In the Field

Jul 2015

Words Braam Malherbe 

In the past, a field ranger was equipped with a .458 rifle and a pair of binoculars. On a field expedition, he might have carried two clips of ammunition, a cooking pot and a stove. Now, he wears full combat chest webbing and a camo net, and carries a semi-automatic with night sight and thermal-imaging equipment.

Rangers sign up to be conservationists, not soldiers. However, poaching has steadily intensified over the past 10 years, and now these conservationists are finding themselves waging war against not only poachers but organised crime as well.

In 2014, 1,215 rhino were killed for their horns by poachers in South Africa, with over 60% killed in the Kruger National Park (KNP). According to Ruben de Kock, manager of the African Field Ranger Training Services division of the Southern African Wildlife College: “Game rangers have become the last line of defence in the bid to protect endangered species from extinction.” 

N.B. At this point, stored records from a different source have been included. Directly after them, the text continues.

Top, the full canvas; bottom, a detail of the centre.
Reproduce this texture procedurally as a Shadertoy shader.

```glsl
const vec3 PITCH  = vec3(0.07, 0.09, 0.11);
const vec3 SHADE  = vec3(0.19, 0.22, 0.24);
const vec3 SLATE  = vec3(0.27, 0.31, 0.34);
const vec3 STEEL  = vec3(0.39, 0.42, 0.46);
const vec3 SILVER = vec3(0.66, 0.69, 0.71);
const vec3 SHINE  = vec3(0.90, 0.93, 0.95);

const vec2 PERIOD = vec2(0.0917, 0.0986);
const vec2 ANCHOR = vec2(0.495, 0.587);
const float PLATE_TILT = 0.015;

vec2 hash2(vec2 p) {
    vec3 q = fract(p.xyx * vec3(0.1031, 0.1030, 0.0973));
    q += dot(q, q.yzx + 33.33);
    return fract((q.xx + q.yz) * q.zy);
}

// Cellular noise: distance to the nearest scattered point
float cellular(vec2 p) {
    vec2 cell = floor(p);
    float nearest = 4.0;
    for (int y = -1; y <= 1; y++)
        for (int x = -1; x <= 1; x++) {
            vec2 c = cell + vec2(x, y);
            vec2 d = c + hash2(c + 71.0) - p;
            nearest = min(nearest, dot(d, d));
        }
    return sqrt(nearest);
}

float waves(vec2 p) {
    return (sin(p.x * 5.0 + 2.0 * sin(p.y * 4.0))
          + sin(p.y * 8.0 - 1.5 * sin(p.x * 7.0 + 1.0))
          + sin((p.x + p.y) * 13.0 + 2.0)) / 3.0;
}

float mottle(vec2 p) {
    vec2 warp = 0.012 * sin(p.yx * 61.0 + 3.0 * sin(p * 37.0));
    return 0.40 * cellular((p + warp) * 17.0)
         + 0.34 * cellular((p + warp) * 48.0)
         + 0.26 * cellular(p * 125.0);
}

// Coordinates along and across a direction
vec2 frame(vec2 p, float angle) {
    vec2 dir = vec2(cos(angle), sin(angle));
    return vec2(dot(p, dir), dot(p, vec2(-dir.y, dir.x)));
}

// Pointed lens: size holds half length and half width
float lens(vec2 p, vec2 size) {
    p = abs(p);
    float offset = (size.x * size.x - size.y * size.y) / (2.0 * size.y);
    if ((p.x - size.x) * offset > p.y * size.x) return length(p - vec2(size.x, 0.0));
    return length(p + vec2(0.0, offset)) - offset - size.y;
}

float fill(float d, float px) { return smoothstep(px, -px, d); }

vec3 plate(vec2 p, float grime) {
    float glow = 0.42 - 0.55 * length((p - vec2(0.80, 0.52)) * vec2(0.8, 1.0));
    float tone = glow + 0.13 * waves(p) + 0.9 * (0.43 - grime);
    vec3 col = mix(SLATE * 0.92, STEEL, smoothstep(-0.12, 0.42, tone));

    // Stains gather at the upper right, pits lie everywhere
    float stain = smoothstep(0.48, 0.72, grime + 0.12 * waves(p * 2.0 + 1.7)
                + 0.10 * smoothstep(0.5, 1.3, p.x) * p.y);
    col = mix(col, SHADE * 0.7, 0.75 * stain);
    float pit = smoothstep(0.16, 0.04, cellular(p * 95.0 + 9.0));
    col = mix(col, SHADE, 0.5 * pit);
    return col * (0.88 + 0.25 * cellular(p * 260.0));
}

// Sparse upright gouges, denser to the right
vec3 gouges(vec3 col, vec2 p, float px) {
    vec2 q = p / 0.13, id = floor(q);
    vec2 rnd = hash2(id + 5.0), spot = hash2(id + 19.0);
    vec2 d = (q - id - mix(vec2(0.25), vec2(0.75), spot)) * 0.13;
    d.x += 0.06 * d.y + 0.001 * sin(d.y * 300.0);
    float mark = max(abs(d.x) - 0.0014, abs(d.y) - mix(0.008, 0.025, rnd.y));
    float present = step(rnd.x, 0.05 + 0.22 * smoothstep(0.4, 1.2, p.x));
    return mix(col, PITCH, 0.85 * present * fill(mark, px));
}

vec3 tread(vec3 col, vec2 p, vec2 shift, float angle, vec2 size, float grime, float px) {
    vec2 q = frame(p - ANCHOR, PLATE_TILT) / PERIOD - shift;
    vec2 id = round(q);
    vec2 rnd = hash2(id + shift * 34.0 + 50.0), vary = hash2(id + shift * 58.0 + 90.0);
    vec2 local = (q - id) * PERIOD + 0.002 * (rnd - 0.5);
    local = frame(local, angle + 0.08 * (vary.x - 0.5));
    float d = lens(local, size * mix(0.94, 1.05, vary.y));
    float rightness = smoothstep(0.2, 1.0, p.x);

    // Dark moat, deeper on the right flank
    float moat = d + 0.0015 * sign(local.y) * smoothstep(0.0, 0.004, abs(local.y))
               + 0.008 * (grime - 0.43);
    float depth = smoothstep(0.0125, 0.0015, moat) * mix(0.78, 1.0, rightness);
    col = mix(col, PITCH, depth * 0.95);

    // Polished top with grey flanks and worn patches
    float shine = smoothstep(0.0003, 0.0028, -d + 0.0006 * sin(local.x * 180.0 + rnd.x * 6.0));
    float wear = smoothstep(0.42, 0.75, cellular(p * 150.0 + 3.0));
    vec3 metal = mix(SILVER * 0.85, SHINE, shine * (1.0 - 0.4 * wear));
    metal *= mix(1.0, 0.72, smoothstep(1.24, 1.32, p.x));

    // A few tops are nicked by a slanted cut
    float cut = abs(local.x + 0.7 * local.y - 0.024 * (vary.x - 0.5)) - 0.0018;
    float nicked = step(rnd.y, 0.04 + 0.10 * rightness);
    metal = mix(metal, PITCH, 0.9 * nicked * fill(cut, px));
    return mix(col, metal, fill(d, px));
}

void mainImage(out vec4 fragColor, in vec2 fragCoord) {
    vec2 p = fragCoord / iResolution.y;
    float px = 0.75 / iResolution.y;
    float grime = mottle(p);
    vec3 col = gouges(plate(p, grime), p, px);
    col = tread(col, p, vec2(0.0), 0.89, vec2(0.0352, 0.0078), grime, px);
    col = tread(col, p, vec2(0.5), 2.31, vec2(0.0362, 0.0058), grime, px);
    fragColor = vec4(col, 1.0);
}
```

According to him, ranger training includes a six-week basic training course, plus two weeks of advanced training and possibly two weeks of reaction force ranger (RFR) work. After 10 weeks of training, a field ranger has to be ready to operate in extreme conditions against poaching incursions.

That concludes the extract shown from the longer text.